▶ Provided data
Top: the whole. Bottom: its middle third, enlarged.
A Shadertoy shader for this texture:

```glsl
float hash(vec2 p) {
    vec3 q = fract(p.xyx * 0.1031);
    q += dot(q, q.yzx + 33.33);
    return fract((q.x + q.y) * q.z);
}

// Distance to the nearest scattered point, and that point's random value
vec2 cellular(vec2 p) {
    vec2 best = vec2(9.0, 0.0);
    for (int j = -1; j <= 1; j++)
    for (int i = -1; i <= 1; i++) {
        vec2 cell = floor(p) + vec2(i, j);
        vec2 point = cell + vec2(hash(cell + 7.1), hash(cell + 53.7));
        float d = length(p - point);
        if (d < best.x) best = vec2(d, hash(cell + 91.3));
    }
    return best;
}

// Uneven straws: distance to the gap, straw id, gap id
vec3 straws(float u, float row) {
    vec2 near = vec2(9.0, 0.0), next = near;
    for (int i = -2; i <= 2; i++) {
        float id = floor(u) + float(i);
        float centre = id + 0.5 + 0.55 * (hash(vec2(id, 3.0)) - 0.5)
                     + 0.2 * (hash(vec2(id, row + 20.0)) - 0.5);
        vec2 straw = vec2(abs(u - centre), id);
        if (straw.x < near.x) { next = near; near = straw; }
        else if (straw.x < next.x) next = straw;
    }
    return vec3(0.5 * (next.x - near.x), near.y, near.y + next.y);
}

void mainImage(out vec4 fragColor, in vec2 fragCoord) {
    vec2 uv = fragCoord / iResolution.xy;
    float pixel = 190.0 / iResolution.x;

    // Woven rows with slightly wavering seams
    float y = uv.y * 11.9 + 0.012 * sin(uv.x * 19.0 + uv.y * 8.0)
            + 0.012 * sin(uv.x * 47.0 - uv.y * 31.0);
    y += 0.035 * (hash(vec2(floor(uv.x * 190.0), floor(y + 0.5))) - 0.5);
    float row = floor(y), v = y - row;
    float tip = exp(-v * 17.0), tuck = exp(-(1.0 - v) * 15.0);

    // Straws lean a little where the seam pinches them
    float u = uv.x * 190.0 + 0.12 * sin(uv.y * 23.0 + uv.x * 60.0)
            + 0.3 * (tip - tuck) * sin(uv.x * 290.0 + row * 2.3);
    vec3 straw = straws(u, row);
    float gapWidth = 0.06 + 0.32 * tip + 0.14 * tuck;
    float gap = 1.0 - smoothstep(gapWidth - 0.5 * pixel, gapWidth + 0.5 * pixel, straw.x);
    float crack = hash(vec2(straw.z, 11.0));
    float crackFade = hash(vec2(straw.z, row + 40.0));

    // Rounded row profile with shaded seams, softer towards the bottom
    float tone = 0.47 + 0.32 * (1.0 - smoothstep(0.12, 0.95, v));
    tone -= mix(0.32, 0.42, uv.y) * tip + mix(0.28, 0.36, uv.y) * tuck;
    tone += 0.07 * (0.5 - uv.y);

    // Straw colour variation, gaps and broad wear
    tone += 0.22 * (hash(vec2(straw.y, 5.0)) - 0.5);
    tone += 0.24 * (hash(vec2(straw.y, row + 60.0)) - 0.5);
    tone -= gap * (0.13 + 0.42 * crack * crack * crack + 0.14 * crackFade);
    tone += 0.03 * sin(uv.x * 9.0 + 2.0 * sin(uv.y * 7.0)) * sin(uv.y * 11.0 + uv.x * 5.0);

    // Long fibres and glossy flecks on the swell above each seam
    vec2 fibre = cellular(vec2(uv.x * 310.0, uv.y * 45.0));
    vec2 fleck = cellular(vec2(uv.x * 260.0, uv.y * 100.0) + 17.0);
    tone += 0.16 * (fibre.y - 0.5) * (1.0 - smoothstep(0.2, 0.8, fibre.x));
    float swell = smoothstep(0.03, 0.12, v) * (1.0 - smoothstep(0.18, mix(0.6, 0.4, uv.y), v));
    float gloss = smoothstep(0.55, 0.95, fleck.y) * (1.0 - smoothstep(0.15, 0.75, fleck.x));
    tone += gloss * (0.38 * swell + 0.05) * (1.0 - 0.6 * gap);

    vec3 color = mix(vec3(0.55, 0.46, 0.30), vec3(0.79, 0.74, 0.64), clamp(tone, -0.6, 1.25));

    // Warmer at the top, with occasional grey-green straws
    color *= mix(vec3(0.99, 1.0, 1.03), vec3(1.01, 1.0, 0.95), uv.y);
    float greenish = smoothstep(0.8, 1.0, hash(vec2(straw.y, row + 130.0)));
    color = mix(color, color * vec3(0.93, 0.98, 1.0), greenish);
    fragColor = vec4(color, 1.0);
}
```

▶ Problem requirements
Mind each word and retype the entire listing above.

▶ Result
Top: the whole. Bottom: its middle third, enlarged.
A Shadertoy shader for this texture:

```glsl
float hash(vec2 p) {
    vec3 q = fract(p.xyx * 0.1031);
    q += dot(q, q.yzx + 33.33);
    return fract((q.x + q.y) * q.z);
}

// Distance to the nearest scattered point, and that point's random value
vec2 cellular(vec2 p) {
    vec2 best = vec2(9.0, 0.0);
    for (int j = -1; j <= 1; j++)
    for (int i = -1; i <= 1; i++) {
        vec2 cell = floor(p) + vec2(i, j);
        vec2 point = cell + vec2(hash(cell + 7.1), hash(cell + 53.7));
        float d = length(p - point);
        if (d < best.x) best = vec2(d, hash(cell + 91.3));
    }
    return best;
}

// Uneven straws: distance to the gap, straw id, gap id
vec3 straws(float u, float row) {
    vec2 near = vec2(9.0, 0.0), next = near;
    for (int i = -2; i <= 2; i++) {
        float id = floor(u) + float(i);
        float centre = id + 0.5 + 0.55 * (hash(vec2(id, 3.0)) - 0.5)
                     + 0.2 * (hash(vec2(id, row + 20.0)) - 0.5);
        vec2 straw = vec2(abs(u - centre), id);
        if (straw.x < near.x) { next = near; near = straw; }
        else if (straw.x < next.x) next = straw;
    }
    return vec3(0.5 * (next.x - near.x), near.y, near.y + next.y);
}

void mainImage(out vec4 fragColor, in vec2 fragCoord) {
    vec2 uv = fragCoord / iResolution.xy;
    float pixel = 190.0 / iResolution.x;

    // Woven rows with slightly wavering seams
    float y = uv.y * 11.9 + 0.012 * sin(uv.x * 19.0 + uv.y * 8.0)
            + 0.012 * sin(uv.x * 47.0 - uv.y * 31.0);
    y += 0.035 * (hash(vec2(floor(uv.x * 190.0), floor(y + 0.5))) - 0.5);
    float row = floor(y), v = y - row;
    float tip = exp(-v * 17.0), tuck = exp(-(1.0 - v) * 15.0);

    // Straws lean a little where the seam pinches them
    float u = uv.x * 190.0 + 0.12 * sin(uv.y * 23.0 + uv.x * 60.0)
            + 0.3 * (tip - tuck) * sin(uv.x * 290.0 + row * 2.3);
    vec3 straw = straws(u, row);
    float gapWidth = 0.06 + 0.32 * tip + 0.14 * tuck;
    float gap = 1.0 - smoothstep(gapWidth - 0.5 * pixel, gapWidth + 0.5 * pixel, straw.x);
    float crack = hash(vec2(straw.z, 11.0));
    float crackFade = hash(vec2(straw.z, row + 40.0));

    // Rounded row profile with shaded seams, softer towards the bottom
    float tone = 0.47 + 0.32 * (1.0 - smoothstep(0.12, 0.95, v));
    tone -= mix(0.32, 0.42, uv.y) * tip + mix(0.28, 0.36, uv.y) * tuck;
    tone += 0.07 * (0.5 - uv.y);

    // Straw colour variation, gaps and broad wear
    tone += 0.22 * (hash(vec2(straw.y, 5.0)) - 0.5);
    tone += 0.24 * (hash(vec2(straw.y, row + 60.0)) - 0.5);
    tone -= gap * (0.13 + 0.42 * crack * crack * crack + 0.14 * crackFade);
    tone += 0.03 * sin(uv.x * 9.0 + 2.0 * sin(uv.y * 7.0)) * sin(uv.y * 11.0 + uv.x * 5.0);

    // Long fibres and glossy flecks on the swell above each seam
    vec2 fibre = cellular(vec2(uv.x * 310.0, uv.y * 45.0));
    vec2 fleck = cellular(vec2(uv.x * 260.0, uv.y * 100.0) + 17.0);
    tone += 0.16 * (fibre.y - 0.5) * (1.0 - smoothstep(0.2, 0.8, fibre.x));
    float swell = smoothstep(0.03, 0.12, v) * (1.0 - smoothstep(0.18, mix(0.6, 0.4, uv.y), v));
    float gloss = smoothstep(0.55, 0.95, fleck.y) * (1.0 - smoothstep(0.15, 0.75, fleck.x));
    tone += gloss * (0.38 * swell + 0.05) * (1.0 - 0.6 * gap);

    vec3 color = mix(vec3(0.55, 0.46, 0.30), vec3(0.79, 0.74, 0.64), clamp(tone, -0.6, 1.25));

    // Warmer at the top, with occasional grey-green straws
    color *= mix(vec3(0.99, 1.0, 1.03), vec3(1.01, 1.0, 0.95), uv.y);
    float greenish = smoothstep(0.8, 1.0, hash(vec2(straw.y, row + 130.0)));
    color = mix(color, color * vec3(0.93, 0.98, 1.0), greenish);
    fragColor = vec4(color, 1.0);
}
```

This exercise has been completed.